* Work item *
Show every line of the material that follows in which the word "size" occurs.

* Input records *
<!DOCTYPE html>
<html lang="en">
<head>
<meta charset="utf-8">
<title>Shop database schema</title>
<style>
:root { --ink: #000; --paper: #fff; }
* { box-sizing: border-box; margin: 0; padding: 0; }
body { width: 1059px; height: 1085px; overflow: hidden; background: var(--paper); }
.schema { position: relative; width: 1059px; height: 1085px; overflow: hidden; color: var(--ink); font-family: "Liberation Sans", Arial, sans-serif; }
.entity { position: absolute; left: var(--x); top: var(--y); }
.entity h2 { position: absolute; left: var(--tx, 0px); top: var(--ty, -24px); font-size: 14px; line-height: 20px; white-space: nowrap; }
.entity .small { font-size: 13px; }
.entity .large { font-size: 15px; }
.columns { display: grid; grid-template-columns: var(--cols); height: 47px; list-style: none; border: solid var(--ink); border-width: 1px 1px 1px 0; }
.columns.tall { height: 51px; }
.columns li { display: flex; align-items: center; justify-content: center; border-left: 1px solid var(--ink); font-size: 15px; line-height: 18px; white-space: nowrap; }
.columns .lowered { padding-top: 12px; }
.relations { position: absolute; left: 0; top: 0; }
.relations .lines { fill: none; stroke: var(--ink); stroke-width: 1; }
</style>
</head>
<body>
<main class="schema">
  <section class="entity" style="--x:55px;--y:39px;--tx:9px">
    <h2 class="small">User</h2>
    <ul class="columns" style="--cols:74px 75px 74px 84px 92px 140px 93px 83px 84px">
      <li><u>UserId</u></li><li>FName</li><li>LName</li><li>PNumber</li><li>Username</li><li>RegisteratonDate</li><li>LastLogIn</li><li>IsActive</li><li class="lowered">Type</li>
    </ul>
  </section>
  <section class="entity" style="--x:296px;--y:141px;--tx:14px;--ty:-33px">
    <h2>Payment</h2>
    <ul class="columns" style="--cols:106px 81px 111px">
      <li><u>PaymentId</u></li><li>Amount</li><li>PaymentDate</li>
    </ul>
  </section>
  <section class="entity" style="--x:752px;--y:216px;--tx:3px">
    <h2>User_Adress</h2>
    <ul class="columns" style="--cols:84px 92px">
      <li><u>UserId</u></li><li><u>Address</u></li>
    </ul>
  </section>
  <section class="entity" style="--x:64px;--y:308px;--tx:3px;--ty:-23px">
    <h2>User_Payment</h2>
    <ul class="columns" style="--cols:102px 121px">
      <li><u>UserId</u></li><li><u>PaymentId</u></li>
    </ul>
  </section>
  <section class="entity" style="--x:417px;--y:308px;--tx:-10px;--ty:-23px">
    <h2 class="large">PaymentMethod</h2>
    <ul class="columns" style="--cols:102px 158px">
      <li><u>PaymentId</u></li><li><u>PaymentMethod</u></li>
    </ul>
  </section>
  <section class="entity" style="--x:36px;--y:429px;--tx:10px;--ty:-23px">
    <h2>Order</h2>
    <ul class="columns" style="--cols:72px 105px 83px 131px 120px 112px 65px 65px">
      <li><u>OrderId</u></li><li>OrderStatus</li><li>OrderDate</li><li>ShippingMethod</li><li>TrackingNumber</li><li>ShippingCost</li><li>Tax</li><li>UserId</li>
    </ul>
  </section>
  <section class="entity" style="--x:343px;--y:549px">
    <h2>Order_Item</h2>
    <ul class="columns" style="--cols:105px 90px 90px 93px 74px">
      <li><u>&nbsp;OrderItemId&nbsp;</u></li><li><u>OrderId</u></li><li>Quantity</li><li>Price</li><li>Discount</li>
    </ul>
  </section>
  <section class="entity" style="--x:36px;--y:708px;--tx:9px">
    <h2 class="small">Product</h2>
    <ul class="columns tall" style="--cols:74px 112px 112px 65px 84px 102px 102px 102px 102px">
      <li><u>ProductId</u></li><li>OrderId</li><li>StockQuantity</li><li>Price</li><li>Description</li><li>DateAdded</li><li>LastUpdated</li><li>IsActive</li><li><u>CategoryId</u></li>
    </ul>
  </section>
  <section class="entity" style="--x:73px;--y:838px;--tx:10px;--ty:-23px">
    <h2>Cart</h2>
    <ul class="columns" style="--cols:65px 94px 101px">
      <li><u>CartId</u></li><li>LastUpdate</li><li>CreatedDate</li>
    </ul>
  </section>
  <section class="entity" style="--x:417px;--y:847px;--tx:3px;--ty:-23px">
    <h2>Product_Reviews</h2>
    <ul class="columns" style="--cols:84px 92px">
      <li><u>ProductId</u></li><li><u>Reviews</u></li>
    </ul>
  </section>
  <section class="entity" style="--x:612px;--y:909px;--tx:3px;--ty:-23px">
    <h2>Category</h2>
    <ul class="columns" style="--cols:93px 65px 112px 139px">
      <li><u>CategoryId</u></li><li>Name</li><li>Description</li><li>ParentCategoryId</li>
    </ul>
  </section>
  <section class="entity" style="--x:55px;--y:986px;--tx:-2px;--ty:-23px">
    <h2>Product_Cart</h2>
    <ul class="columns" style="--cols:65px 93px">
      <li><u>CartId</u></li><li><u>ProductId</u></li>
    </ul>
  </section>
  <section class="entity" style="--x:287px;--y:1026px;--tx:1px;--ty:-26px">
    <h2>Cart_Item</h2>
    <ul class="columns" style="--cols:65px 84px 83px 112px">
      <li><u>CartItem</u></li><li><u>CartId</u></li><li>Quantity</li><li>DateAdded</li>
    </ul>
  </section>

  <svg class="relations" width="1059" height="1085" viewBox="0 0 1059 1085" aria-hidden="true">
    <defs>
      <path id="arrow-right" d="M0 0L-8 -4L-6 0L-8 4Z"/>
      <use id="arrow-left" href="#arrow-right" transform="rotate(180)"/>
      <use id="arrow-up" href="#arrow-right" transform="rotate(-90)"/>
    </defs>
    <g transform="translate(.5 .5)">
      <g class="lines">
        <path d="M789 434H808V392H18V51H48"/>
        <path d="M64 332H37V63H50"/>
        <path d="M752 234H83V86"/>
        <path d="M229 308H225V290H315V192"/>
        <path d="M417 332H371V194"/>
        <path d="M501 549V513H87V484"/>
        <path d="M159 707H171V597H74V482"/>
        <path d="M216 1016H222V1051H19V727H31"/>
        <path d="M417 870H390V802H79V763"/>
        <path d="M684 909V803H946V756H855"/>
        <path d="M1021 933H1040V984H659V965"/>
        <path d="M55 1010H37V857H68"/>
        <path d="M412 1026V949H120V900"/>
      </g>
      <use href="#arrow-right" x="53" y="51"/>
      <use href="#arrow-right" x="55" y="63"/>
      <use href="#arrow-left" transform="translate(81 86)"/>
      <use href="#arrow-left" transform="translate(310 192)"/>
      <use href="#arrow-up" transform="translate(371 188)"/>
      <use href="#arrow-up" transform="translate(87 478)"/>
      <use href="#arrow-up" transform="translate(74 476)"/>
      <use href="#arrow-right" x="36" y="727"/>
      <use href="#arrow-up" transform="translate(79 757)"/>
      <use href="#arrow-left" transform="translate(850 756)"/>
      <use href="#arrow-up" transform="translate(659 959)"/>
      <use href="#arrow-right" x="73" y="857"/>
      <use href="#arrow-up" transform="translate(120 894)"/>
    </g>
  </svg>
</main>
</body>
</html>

* Exercise solution *
.entity h2 { position: absolute; left: var(--tx, 0px); top: var(--ty, -24px); font-size: 14px; line-height: 20px; white-space: nowrap; }
.entity .small { font-size: 13px; }
.entity .large { font-size: 15px; }
.columns li { display: flex; align-items: center; justify-content: center; border-left: 1px solid var(--ink); font-size: 15px; line-height: 18px; white-space: nowrap; }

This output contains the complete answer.